The problem with proprietary is that negotiating leverage goes the vendor. I’ve seen the following over the past few years:
- Forced maintenance contracts
- Increases maintenance costs
- Software audits to increase revenue at the expense of customers
- Increased costs for new modules
- Increased costs for improved usability even though annual maintenance paid
- Charging for any interface as if it were separate users
- Charging to attend user conferences
- High cost to hire or contract experts
- Use of public cloud deployment to extend lock-in
The Truly Open World
Tier 1 vendors pay lip service to open systems. They claim that systems are open. They’re open enough to claim some standards support. Yet, they litter systems with proprietary functionality. It’s true that these vendors support open systems and open source if only to prevent customers from using competitor proprietary products.
We recommend a planned approach to prevent lock-in. The consideration of open source middleware that is often superior to proprietary.
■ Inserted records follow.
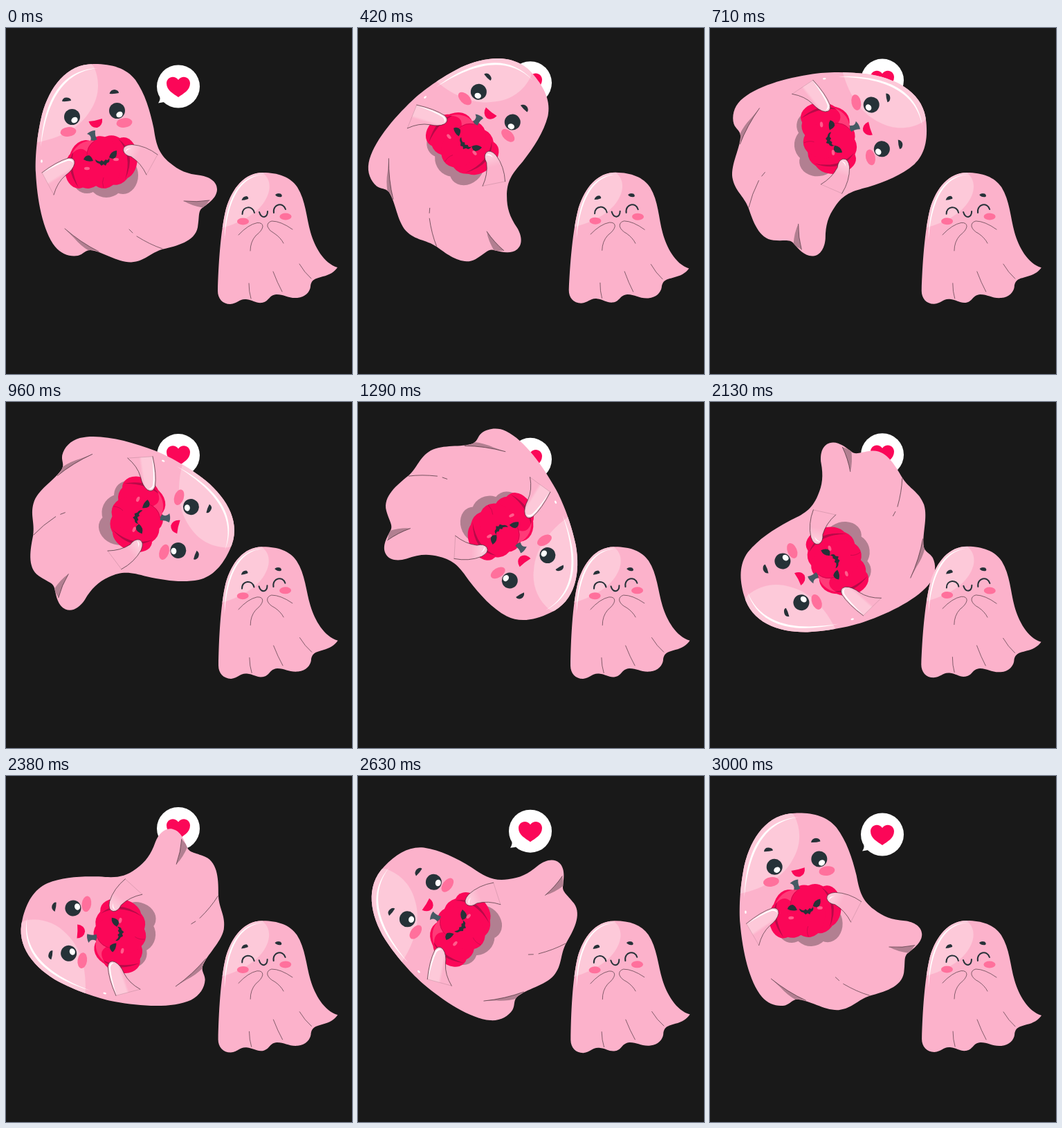
Recreate the animation shown at these times as an HTML page. Size 500 by 500 pixels, loop 3040 ms.

```html
<!DOCTYPE html>
<html>
<head>
<meta charset="utf-8">
<style>
  html, body { margin: 0; width: 100%; height: 100%; overflow: hidden; background: #191919; }
  svg { display: block; width: 100vw; height: 100vh; }
  .body { fill: #fcb2cb; }
  .gloss { fill: #fdc9d9; }
  .shade { fill: #b27f91; }
  .red { fill: #fb0758; }
  .deep { fill: #b80a48; }
  .dark { fill: #263238; }
  .cheek { fill: #ff709c; }
  .white { fill: #fff; }
  .line { fill: none; stroke: #33242a; stroke-width: .6; stroke-linecap: round; }
  .smile { fill: none; stroke: #263238; stroke-width: 2; stroke-linecap: round; }
</style>
</head>
<body>
<svg viewBox="0 0 500 500">
  <defs>
    <path id="bigShape" d="M128 52C88 51 63 85 52 125C44 158 42 190 43 209C45 248 53 293 71 316C80 327 93 331 104 329C112 327 114 321 122 321C140 323 161 339 181 338.500C201 337 208 325 227 319.500C246 315 273 309 277 288C280 271 277 264 285 259C293 253 305 245 305 233C305 222 294 215 281 213C262 211 250 206 237 195C220 181 217 168 213.500 145C208 119 201 95 187 75C174 58 153 52 128 52Z"/>
    <path id="smallShape" d="M371 209C345 209 327 231 318 261C310 293 307 343 306 380C306 391 313 399 324 399C335 398 337 391 347 392C357 393 361 398 370 397C381 395 379 386 391 385C402 385 408 391 421 390C433 389 439 381 440 374C441 362 449 362 458 359C467 357 474 353 479 346C459 340 446 316 440 295C434 274 433 249 421 230C411 215 393 209 371 209Z"/>
    <clipPath id="bigClip"><use href="#bigShape"/></clipPath>
    <clipPath id="smallClip"><use href="#smallShape"/></clipPath>
    <linearGradient id="leftArm" gradientUnits="userSpaceOnUse" x1="72" y1="200" x2="82" y2="216">
      <stop offset=".7" stop-color="#fdc9d9"/><stop offset=".9" stop-color="#fcb2cb"/>
    </linearGradient>
    <linearGradient id="rightArm" gradientUnits="userSpaceOnUse" x1="172" y1="174" x2="204" y2="190">
      <stop offset=".2" stop-color="#fdc9d9"/><stop offset=".6" stop-color="#fcb2cb"/>
    </linearGradient>
  </defs>

  <g id="bubble">
    <circle class="white" cx="249" cy="84.500" r="31"/>
    <path class="white" d="M222 96Q224 103 220 108.500Q228 108 234 105Z"/>
    <path class="red" d="M249 100C242 95 232 90 232 80C232 71 243 67 249 75C255 67 266 71 266 80C266 90 256 95 249 100Z"/>
  </g>

  <g id="big">
    <use href="#bigShape" class="body"/>
    <g clip-path="url(#bigClip)">
      <path class="gloss" d="M40 166C80 160 108 143 122 119C134 101 137 78 127 56L120 48H40Z"/>
      <path class="shade" d="M85 290Q108 310 134 323Q126 320 120 322Q108 315 98 303ZM257 250Q276 252 294 249L286 260Q268 257 257 250Z"/>
    </g>
    <path class="line" d="M85 290Q108 310 134 323M257 250Q276 252 294 249M178 291L183 296M189 301Q208 313 226 319"/>
    <path class="white" d="M50.500 172C54 111 76 60 133 58C79 63 58 112 50.500 172Z"/>
    <ellipse class="white" cx="51.500" cy="192.500" rx="1.300" ry="2.300"/>

    <path class="dark" d="M81 106Q82 100 88 100.500Q94 101 94 105Q88 106.500 81 106ZM149.500 95Q151 89 157 89Q163 90 163 94Q157 95.500 149.500 95Z"/>
    <g class="dark"><circle cx="95.500" cy="128.500" r="11.500"/><circle cx="160.500" cy="119.500" r="11.500"/></g>
    <g class="white">
      <ellipse cx="99" cy="133" rx="4.800" ry="4" transform="rotate(-30 99 133)"/>
      <ellipse cx="164" cy="125" rx="4.800" ry="4" transform="rotate(-30 164 125)"/>
    </g>
    <g class="cheek">
      <ellipse cx="90" cy="150" rx="11.500" ry="6.800" transform="rotate(-6 90 150)"/>
      <ellipse cx="171" cy="137" rx="11.500" ry="6.800" transform="rotate(-6 171 137)"/>
    </g>
    <path class="red" d="M119.500 135Q130 134 139 131Q140 141 132 144Q123 145 119.500 135Z"/>

    <g class="shade">
      <ellipse cx="117" cy="219" rx="20" ry="20"/><ellipse cx="145" cy="220" rx="26" ry="25"/>
      <ellipse cx="169" cy="213" rx="22" ry="27"/>
    </g>
    <g class="red">
      <ellipse cx="105" cy="204" rx="20" ry="28"/>
      <ellipse cx="170" cy="188" rx="20" ry="30"/>
      <ellipse cx="117" cy="197" rx="26" ry="35" transform="rotate(-6 117 197)"/>
      <ellipse cx="155" cy="191" rx="27" ry="36" transform="rotate(-10 155 191)"/>
      <ellipse cx="139" cy="194" rx="27" ry="38" transform="rotate(-8 139 194)"/>
    </g>
    <path class="deep" d="M162 160Q190 180 172 219Q183 183 162 160ZM98 177Q84 202 105 231Q91 202 98 177Z"/>
    <path d="M95 182Q106 161 128 163Q119 168 117 179Q107 169 95 182Z" fill="#ff3b78"/>
    <path d="M128 163Q116 171 117 187M141 231Q138 223 141 216" fill="none" stroke="#c70a4c" stroke-width=".8"/>
    <path d="M117 153Q123 148 129 148Q128 155 131.500 161Q127 164 122.500 162Q124 155 117 153Z" fill="#455a64"/>
    <path class="dark" d="M112 190Q114 184 120 184Q124 186 126 192Q118 194 112 190ZM149 187Q151 178 160 177Q161 186 156 189Q152 189 149 187ZM129 190q4 3 7 3l2-2 3 2 3-3 2 1q3-1 3-4 2 7-3 8l-2 4-3-2-3 2-3-3-3-1q-3-2-3-5z"/>
    <g fill="#ff5c8c">
      <ellipse cx="117" cy="203" rx="4" ry="2.200"/><ellipse cx="159" cy="190" rx="4" ry="2.200"/>
    </g>

    <path fill="url(#leftArm)" d="M52 209Q73 193 90 188Q100 187 99 196Q97 205 86 213Q74 223 69 241Z"/>
    <path class="line" d="M52 209Q73 193 90 188Q100 187 99 196Q97 205 86 213Q74 223 69 241"/>
    <path fill="url(#rightArm)" d="M219 183Q202 170 182 168.500Q169 169 169.500 177Q171 184 181 186Q195 195 203 212Z"/>
    <path class="line" d="M219 183Q202 170 182 168.500Q169 169 169.500 177Q171 184 181 186Q195 195 203 212"/>
    <path class="line" stroke-opacity=".35" style="stroke-width:.4" d="M52 209L69 241M219 183L203 212"/>
    <path class="white" d="M54 209Q76 193 91 189.500Q97 190 97 195Q94 191 89 192Q76 196 54 209ZM172 180Q173 173 181 174Q175 175 172 180Z"/>
  </g>

  <g id="small">
    <use href="#smallShape" class="body"/>
    <path class="gloss" clip-path="url(#smallClip)" d="M300 292C335 284 362 270 374 250C384 234 382 220 374 212L368 205H300Z"/>
    <path class="white" d="M316 306C316 263 329 213 372 212C332 215 319 262 316 306Z"/>
    <path class="dark" d="M340.500 249Q342 243 348 243Q351 245 350 247Q345 249 340.500 249ZM389 241Q392 238 397 239.500Q400 242 398 244Q392 245 389 241Z"/>
    <path class="smile" d="M341.500 269C341 257 357 256 359 267M387 267C385 254 401 251 404 262M366 266Q368 273 373 273Q378 272 378 265"/>
    <g class="cheek">
      <ellipse cx="342.500" cy="279.500" rx="8.500" ry="5"/><ellipse cx="404" cy="272.500" rx="8.500" ry="5"/>
    </g>
    <path class="line" d="M336 299Q350 284 363 281.500Q371 281 371 287Q370 293 361 300Q353 309 353 322M414 291Q397 279 384 279Q377 281 378 287Q380 293 388 297Q397 303 401 311M351 369Q351 381 354 391M386 352Q392 368 399 381M424 341Q431 353 441 362"/>
  </g>
</svg>
<script>
  const loop = 3040, stepsPerMs = .024, degPerStep = 4.972;
  const move = (id, value) => document.getElementById(id).setAttribute("transform", value);
  const start = performance.now();

  function draw(now) {
    const t = Math.max(0, now - start) % loop;
    const step = Math.floor((t + 5) * stepsPerMs);
    const angle = step * degPerStep;
    const phase = angle * Math.PI / 90; // two sways per turn
    move("big", `rotate(${angle} 174 195.5)`);
    move("small", `rotate(${Math.sin(phase)} 392 304)`);
    move("bubble", `translate(0 ${4.5 * (Math.cos(phase) - 1)})`);
    requestAnimationFrame(draw);
  }
  draw(start);
</script>
</body>
</html>
```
The degree of openness of enterprise software should be evaluated.
Personal Action Item
My FreeBalance Latin America and Caribbean colleagues will be paying close attention to lessons learned at the workshop. Follow my @dalytics Twitter feed on the 19th. and stay tuned to my observations later next week.
Latest posts by Doug Hadden (see all)
- Citizen Wellbeing: a Smart City Objective - January 17, 2017
- Citizen Trust: Driver for Smart Government Initiatives - January 13, 2017
- 2017: The Year that Government Leaps beyond ERP? - January 12, 2017
- Government Digital Transformation 2017 - January 11, 2017